Prism magazine has run a terrific excerpt from The Art of Dying. It gives a sens of the whole book, rather than simply a portion of a chapter. I hope you’ll read it and explore Prism as well. The excerpt begins:
Our culture simply doesn’t know what to think about death. Through medicine and science we know more about how to forestall death than ever before, yet we know very little about caring for a dying person. We
don’t know what to expect or how to prepare for our own death. And we’re often awkward at best when trying to comfort a friend in grief.
Caring for elderly parents is typically our first prolonged and engaged confrontation with death. Even then, however, doctors and nurses often guide us through the experience. It’s not unusual for children to care for their parents from a distance, calling doctors or arranging transportation and nursing care, further removing us from face-to-face interaction with death and dying.
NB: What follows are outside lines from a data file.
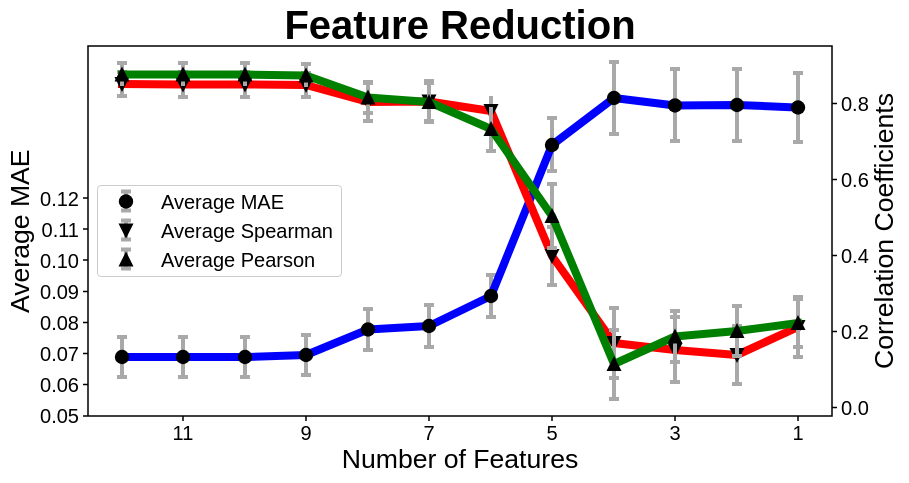
<!DOCTYPE html>
<html lang="en">
<head>
<meta charset="utf-8">
<title>Feature Reduction</title>
<style>
:root {
  --ink: #000;
  --paper: #fff;
  --error: #a9a9a9;
  --mae: #00f;
  --spearman: #f00;
  --pearson: #008000;
  --legend-edge: #ccc;
}
* { box-sizing: border-box; margin: 0; padding: 0; }
html, body { width: 909px; height: 483px; overflow: hidden; background: var(--paper); }
.chart {
  position: relative;
  display: grid;
  grid-template-columns: 40px 48px 744px 39px 38px;
  grid-template-rows: 46px 370px 33px 34px;
  width: 909px;
  height: 483px;
  color: var(--ink);
  font: 20px/1 "Liberation Sans", Arial, sans-serif;
  white-space: nowrap;
}
h1 { grid-area: 1 / 3; align-self: center; padding-top: 3px; text-align: center; font-size: 40px; line-height: 40px; }
.axis-title { font-size: 26.6px; line-height: 30px; text-align: center; }
.axis-title.vertical { writing-mode: vertical-rl; transform: rotate(180deg); justify-self: center; }
.title-left { grid-area: 2 / 1; }
.title-right { grid-area: 2 / 5; margin-right: 12px; }
.title-bottom { grid-area: 4 / 3; margin-top: -5px; }
.ticks { display: flex; list-style: none; }
.ticks li { display: flex; align-items: center; }
.ticks-left { grid-area: 2 / 2; flex-direction: column; padding-top: 137px; align-items: flex-end; padding-right: 9px; }
.ticks-left li { flex: 0 0 31.1px; }
.ticks-right { grid-area: 2 / 4; flex-direction: column; padding: 20px 0 0 9px; }
.ticks-right li { flex: 0 0 76px; }
.ticks-bottom { grid-area: 3 / 3; padding-left: 33.5px; }
.ticks-bottom li { flex: 0 0 123px; justify-content: center; }
.plot { position: absolute; inset: 0; }
.plot path, .plot polyline { fill: none; }
.axes { stroke: var(--ink); stroke-width: 1.5; }
.bars, .key-bar { stroke: var(--error); stroke-width: 4; fill: none; }
.trend { stroke-width: 8; stroke-linejoin: round; stroke-linecap: square; }
.mae { stroke: var(--mae); }
.spearman { stroke: var(--spearman); }
.pearson { stroke: var(--pearson); }
.legend {
  position: absolute;
  left: 97px;
  top: 185px;
  width: 245px;
  height: 92px;
  padding: 1px 0 0 14px;
  display: grid;
  grid-auto-rows: 29px;
  list-style: none;
  background: rgba(255, 255, 255, .8);
  border: 1.5px solid var(--legend-edge);
  border-radius: 4px;
}
.legend li { display: flex; align-items: center; gap: 21px; }
</style>
</head>
<body>
<main class="chart">
  <h1>Feature Reduction</h1>
  <p class="axis-title vertical title-left">Average MAE</p>
  <ul class="ticks ticks-left">
    <li>0.12</li><li>0.11</li><li>0.10</li><li>0.09</li><li>0.08</li><li>0.07</li><li>0.06</li><li>0.05</li>
  </ul>
  <ul class="ticks ticks-right">
    <li>0.8</li><li>0.6</li><li>0.4</li><li>0.2</li><li>0.0</li>
  </ul>
  <p class="axis-title vertical title-right">Correlation Coefficients</p>
  <ul class="ticks ticks-bottom">
    <li>11</li><li>9</li><li>7</li><li>5</li><li>3</li><li>1</li>
  </ul>
  <p class="axis-title title-bottom">Number of Features</p>

  <svg class="plot" width="909" height="483" viewBox="0 0 909 483" role="img" aria-label="Average MAE, Spearman and Pearson against number of features">
    <defs>
      <circle id="dot" r="7.2"/>
      <polygon id="down" points="-7.5,-7 7.5,-7 0,8"/>
      <polygon id="up" points="-7.5,7 7.5,7 0,-8"/>
    </defs>

    <g class="series-mae">
      <path class="bars" d="M122 337V377M117 337h10M117 377h10M183 337V377M178 337h10M178 377h10M245 337V377M240 337h10M240 377h10M306 335V375M301 335h10M301 375h10M368 309V350M363 309h10M363 350h10M429 305V347M424 305h10M424 347h10M491 275V317M486 275h10M486 317h10M552 118V171M547 118h10M547 171h10M614 62V134M609 62h10M609 134h10M675 69V141M670 69h10M670 141h10M737 69V141M732 69h10M732 141h10M798 73V142M793 73h10M793 142h10"/>
      <polyline class="trend mae" points="122,357 183,357 245,357 306,355 368,329.5 429,326 491,296 552,145 614,98 675,105.5 737,105 798,107.5"/>
      <use href="#dot" x="122" y="357"/><use href="#dot" x="183" y="357"/><use href="#dot" x="245" y="357"/><use href="#dot" x="306" y="355"/><use href="#dot" x="368" y="329.5"/><use href="#dot" x="429" y="326"/><use href="#dot" x="491" y="296"/><use href="#dot" x="552" y="145"/><use href="#dot" x="614" y="98"/><use href="#dot" x="675" y="105.5"/><use href="#dot" x="737" y="105"/><use href="#dot" x="798" y="107.5"/>
    </g>

    <g class="series-spearman">
      <path class="bars" d="M122 72V96M117 72h10M117 96h10M183 72V97M178 72h10M178 97h10M245 72V97M240 72h10M240 97h10M306 73V97M301 73h10M301 97h10M368 82V121M363 82h10M363 121h10M429 81V122M424 81h10M424 122h10M491 96V127M486 127h10M552 227V285M547 227h10M547 285h10M614 308V378M609 308h10M609 378h10M675 317V382M670 317h10M670 382h10M737 326V384M732 326h10M732 384h10M798 297V357M793 297h10M793 357h10"/>
      <polyline class="trend spearman" points="122,84 183,84.5 245,84.5 306,85 368,102 429,101.5 491,111 552,256 614,343 675,350 737,355 798,327"/>
      <use href="#down" x="122" y="84"/><use href="#down" x="183" y="84.5"/><use href="#down" x="245" y="84.5"/><use href="#down" x="306" y="85"/><use href="#down" x="368" y="102"/><use href="#down" x="429" y="101.5"/><use href="#down" x="491" y="111"/><use href="#down" x="552" y="256"/><use href="#down" x="614" y="343"/><use href="#down" x="675" y="350"/><use href="#down" x="737" y="355"/><use href="#down" x="798" y="327"/>
    </g>

    <g class="series-pearson">
      <path class="bars" d="M122 63V86M117 63h10M183 63V86M178 63h10M245 63V86M240 63h10M306 64V87M301 64h10M368 83V113M363 83h10M363 113h10M429 83V121M424 83h10M424 121h10M491 107V151M486 151h10M552 184V248M547 184h10M547 248h10M614 330V399M609 330h10M609 399h10M675 311V362M670 311h10M670 362h10M737 306V356M732 306h10M732 356h10M798 299V347M793 299h10M793 347h10"/>
      <polyline class="trend pearson" points="122,74.5 183,74.5 245,74.5 306,75.5 368,97.5 429,102 491,129 552,216 614,364 675,336.5 737,331 798,323"/>
      <use href="#up" x="122" y="74.5"/><use href="#up" x="183" y="74.5"/><use href="#up" x="245" y="74.5"/><use href="#up" x="306" y="75.5"/><use href="#up" x="368" y="97.5"/><use href="#up" x="429" y="102"/><use href="#up" x="491" y="129"/><use href="#up" x="552" y="216"/><use href="#up" x="614" y="364"/><use href="#up" x="675" y="336.5"/><use href="#up" x="737" y="331"/><use href="#up" x="798" y="323"/>
    </g>

    <path class="axes" d="M88 46H832V416H88ZM83 198h5M83 229h5M83 260h5M83 291.5h5M83 322.5h5M83 353.5h5M83 384.5h5M83 416h5M832 103.5h5M832 179.5h5M832 255.5h5M832 331.5h5M832 407.5h5M183 416v5M306 416v5M429 416v5M552 416v5M675 416v5M798 416v5"/>
  </svg>

  <ul class="legend">
    <li><svg width="28" height="29" viewBox="-14 -14.5 28 29" aria-hidden="true"><path class="key-bar" d="M0 -10V9M-5 -10H5M-5 9H5"/><use href="#dot"/></svg>Average MAE</li>
    <li><svg width="28" height="29" viewBox="-14 -14.5 28 29" aria-hidden="true"><path class="key-bar" d="M0 -10V9M-5 -10H5M-5 9H5"/><use href="#down"/></svg>Average Spearman</li>
    <li><svg width="28" height="29" viewBox="-14 -14.5 28 29" aria-hidden="true"><path class="key-bar" d="M0 -10V9M-5 -10H5M-5 9H5"/><use href="#up"/></svg>Average Pearson</li>
  </ul>
</main>
</body>
</html>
When we are finally called on to be with a dying loved one, we must learn on the fly what to do and how to behave. This is a drastic change from the days when dying was a more familiar, if equally unwelcome, presence. “All the things that once prepared us for death,” writes journalist Virginia Morris, “regular experience with illness and death, public grief and mourning, a culture and philosophy of death, interaction with the elderly, as well as the visibility of our own aging — are virtually gone from our lives.”
Over the course of the first half of the 20th century, the site of death moved from the home to the hospital. In 1908, 14 percent of all deaths occurred in an institutional setting, either a hospital, nursing home, or other facility. By the end of the century it was nearly 80 percent. As death moved out of the home, people became less familiar with the sights and sounds of the very ill. We now keep death at a distance.
Please read the whole article here.